What makes a good bouquet? Those same elements which make your garden special such as: layering, texture and color. Start with the best flowers, stems and leaves in your garden. I pick the biggest flowers first like roses, phlox and gladiolas. These will be the stars of the bouquet, but they aren’t at their best without the supporting members of the cast, i.e., smaller flowers and stems.
Cut flowers in the morning when they are at their best. If you plan to stay outdoors for any length of time, place cut stems in a bucket of water to keep them fresh.
Your container can be anything from a French florist’s bucket to the most beautiful cut crystal. Rectangular and square vases lend a more modern air than round ones although floral designers break the rules constantly. Your home’s decor may also be a factor in choosing what type of container to use. Is it country like mine, or do you like a more contemporary feel? Because of such beautiful faded blue or green glass, I think antique Mason jars make especially nice containers. Whether it’s a wildflower bouquet picked by your children, or the most beautiful and complicated rose, either looks good in a Mason jar.
To arrange your flowers, have shears nearby to re-cut the stems. The cells in a flower stem close almost immediately after cutting. You want your flowers to be able to take up as much water as possible, so cut an inch or two off of the bottom of the stem at an angle before placing them in a vase of tepid, not hot or cold, water. When I buy cut flowers, I prepare them the same way. With commercial flowers, you’ll receive a powder to add to the water. This stops bacterial growth and helps the flowers last longer. Recipes for homemade additives abound on the Internet, and you can try them if you wish. If not, change the water everyday cutting _ inch off the stems each time. Be sure no leaves are beneath the water’s surface as they rot faster and will spoil your bouquet.
If you’re longing for flowers in the depth of winter, or if you don’t have a garden of your own, don’t worry. You can assemble flowers from the store into something almost as beautiful. One hint: always buy more flowers than you think you’ll need. A fuller arrangement is a better one, and sometimes flower stems are broken which you can’t see until they are taken out of the cellophane wrapper.
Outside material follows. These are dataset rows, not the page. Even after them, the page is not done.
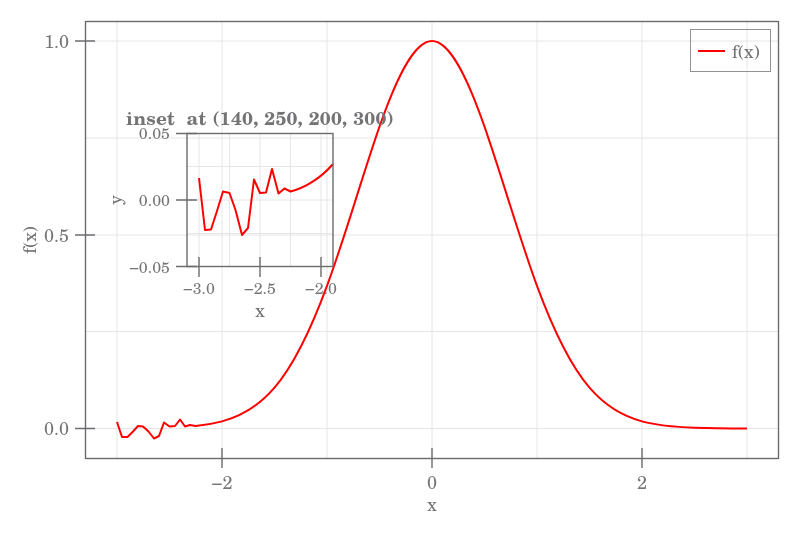
<!DOCTYPE html>
<html lang="en">
<head>
<meta charset="utf-8">
<title>f(x) with inset</title>
<style>
:root {
  --paper: #ffffff;
  --ink: #747477;
  --axis: #6c6c70;
  --grid: #e6e6e6;
  --series: #ff0000;
}
* { box-sizing: border-box; }
html, body { margin: 0; overflow: hidden; background: var(--paper); }
.chart {
  position: relative;
  width: 800px;
  height: 533px;
  margin: 0;
  overflow: hidden;
  background: var(--paper);
  color: var(--ink);
  font: 18px/1 "TeX Gyre Schola", "Noto Serif", serif;
}
.plot { position: absolute; inset: 0; display: block; }
.plot path, .plot rect { fill: none; }
.grid { stroke: var(--grid); stroke-width: 1; }
.axes { stroke: var(--axis); stroke-width: 1.4; }
.series { stroke: var(--series); stroke-width: 2; stroke-linejoin: round; }
.label {
  position: absolute;
  left: var(--x);
  top: var(--y);
  transform: translate(-50%, -50%);
  white-space: pre;
}
.label.y-tick { transform: translate(-100%, -50%); }
.label.vertical { transform: translate(-50%, -50%) rotate(-90deg); }
.label.small { font-size: 16px; }
.inset-title { margin: 0; font-size: 19px; font-weight: 700; letter-spacing: .2px; }
.legend {
  position: absolute;
  left: 690px;
  top: 29px;
  width: 81px;
  height: 43px;
  display: flex;
  align-items: center;
  gap: 7px;
  padding-left: 7px;
  border: 1px solid #929295;
}
.legend-line { width: 27px; height: 2px; background: var(--series); }
</style>
</head>
<body>
<figure class="chart">
  <svg class="plot" width="800" height="533" viewBox="0 0 800 533" role="img" aria-label="Bell curve of f(x) with an inset of its noisy left tail">
    <g class="main-plot">
      <path class="grid" d="M117 21V458M222 21V458M327 21V458M432 21V458M537 21V458M642 21V458M747 21V458M85 41H778M85 138H778M85 235H778M85 331.5H778M85 428.5H778"/>
      <path class="series" d="M117 422L122 437H127.500L133 431.500L138 426L143 426.500L148.500 431.500L154 438.500L159 436L164 422.500L169.500 426.500L175 426L180 419.500L185 426.500L190 425L195.500 426C205 425.300 213 423.800 222 421.400C239.500 416.700 257 408.100 274.500 387.700S309.500 333.400 327 285.900S362 177 379.500 126.700S414.500 41 432 41S467 76.400 484.500 126.700S519.500 238.400 537 285.900S572 367.300 589.500 387.700S624.500 416.700 642 421.400S677 427.100 694.500 427.700S729.500 428.400 747 428.400"/>
      <rect class="axes" x="85.500" y="21.500" width="693" height="437"/>
      <path class="axes" d="M75 41H95M75 235H95M75 428.500H95M222 448V468M432 448V468M642 448V468"/>
    </g>
    <g class="inset-plot">
      <path class="grid" d="M199 133V266M229.500 133V266M260 133V266M290.500 133V266M321 133V266M187 166.500H333M187 200H333M187 233.500H333"/>
      <path class="series" d="M199 178L205 230L211 229.500L217 211L223 191.500L229.500 193L235.500 210L242 235L248 228L254 179.500L260 193L266 192.500L272 169L278.500 193.500L284.500 188.500L290.500 191.500C305 188 321 178 333 164"/>
      <rect class="axes" x="187" y="133.500" width="146" height="133"/>
      <path class="axes" d="M176 133.500H197M176 200H197M176 266.500H197M199 257V277M260 257V277M321 257V277"/>
    </g>
  </svg>

  <span class="label y-tick" style="--x:69px;--y:41px">1.0</span>
  <span class="label y-tick" style="--x:69px;--y:235px">0.5</span>
  <span class="label y-tick" style="--x:69px;--y:428px">0.0</span>
  <span class="label" style="--x:222px;--y:482px">−2</span>
  <span class="label" style="--x:432px;--y:482px">0</span>
  <span class="label" style="--x:642px;--y:482px">2</span>
  <span class="label" style="--x:432px;--y:504px">x</span>
  <span class="label vertical" style="--x:29px;--y:240px">f(x)</span>

  <h2 class="label inset-title" style="--x:260px;--y:117px">inset  at (140, 250, 200, 300)</h2>
  <span class="label small y-tick" style="--x:170px;--y:133px">0.05</span>
  <span class="label small y-tick" style="--x:170px;--y:200px">0.00</span>
  <span class="label small y-tick" style="--x:170px;--y:267px">−0.05</span>
  <span class="label small" style="--x:199px;--y:288px">−3.0</span>
  <span class="label small" style="--x:260px;--y:288px">−2.5</span>
  <span class="label small" style="--x:321px;--y:288px">−2.0</span>
  <span class="label" style="--x:260px;--y:310px">x</span>
  <span class="label vertical" style="--x:115px;--y:200px">y</span>

  <figcaption class="legend"><span class="legend-line"></span><span>f(x)</span></figcaption>
</figure>
</body>
</html>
Some of the best flower and foliage plants in my garden for cutting are:
Although daylilies last only a day, they can be floated in a bowl or shallow vase and will remain beautiful until the next morning. It’s a good way to enjoy your flowers at work instead of faded faces when you return home.
Two of the bouquets, above, were crafted from flowers entirely from my garden, and they reflect two garden styles I really like, overblown and prairie. A bouquet is simply a garden in a vase, and only limited by your imagination. Where will yours take you?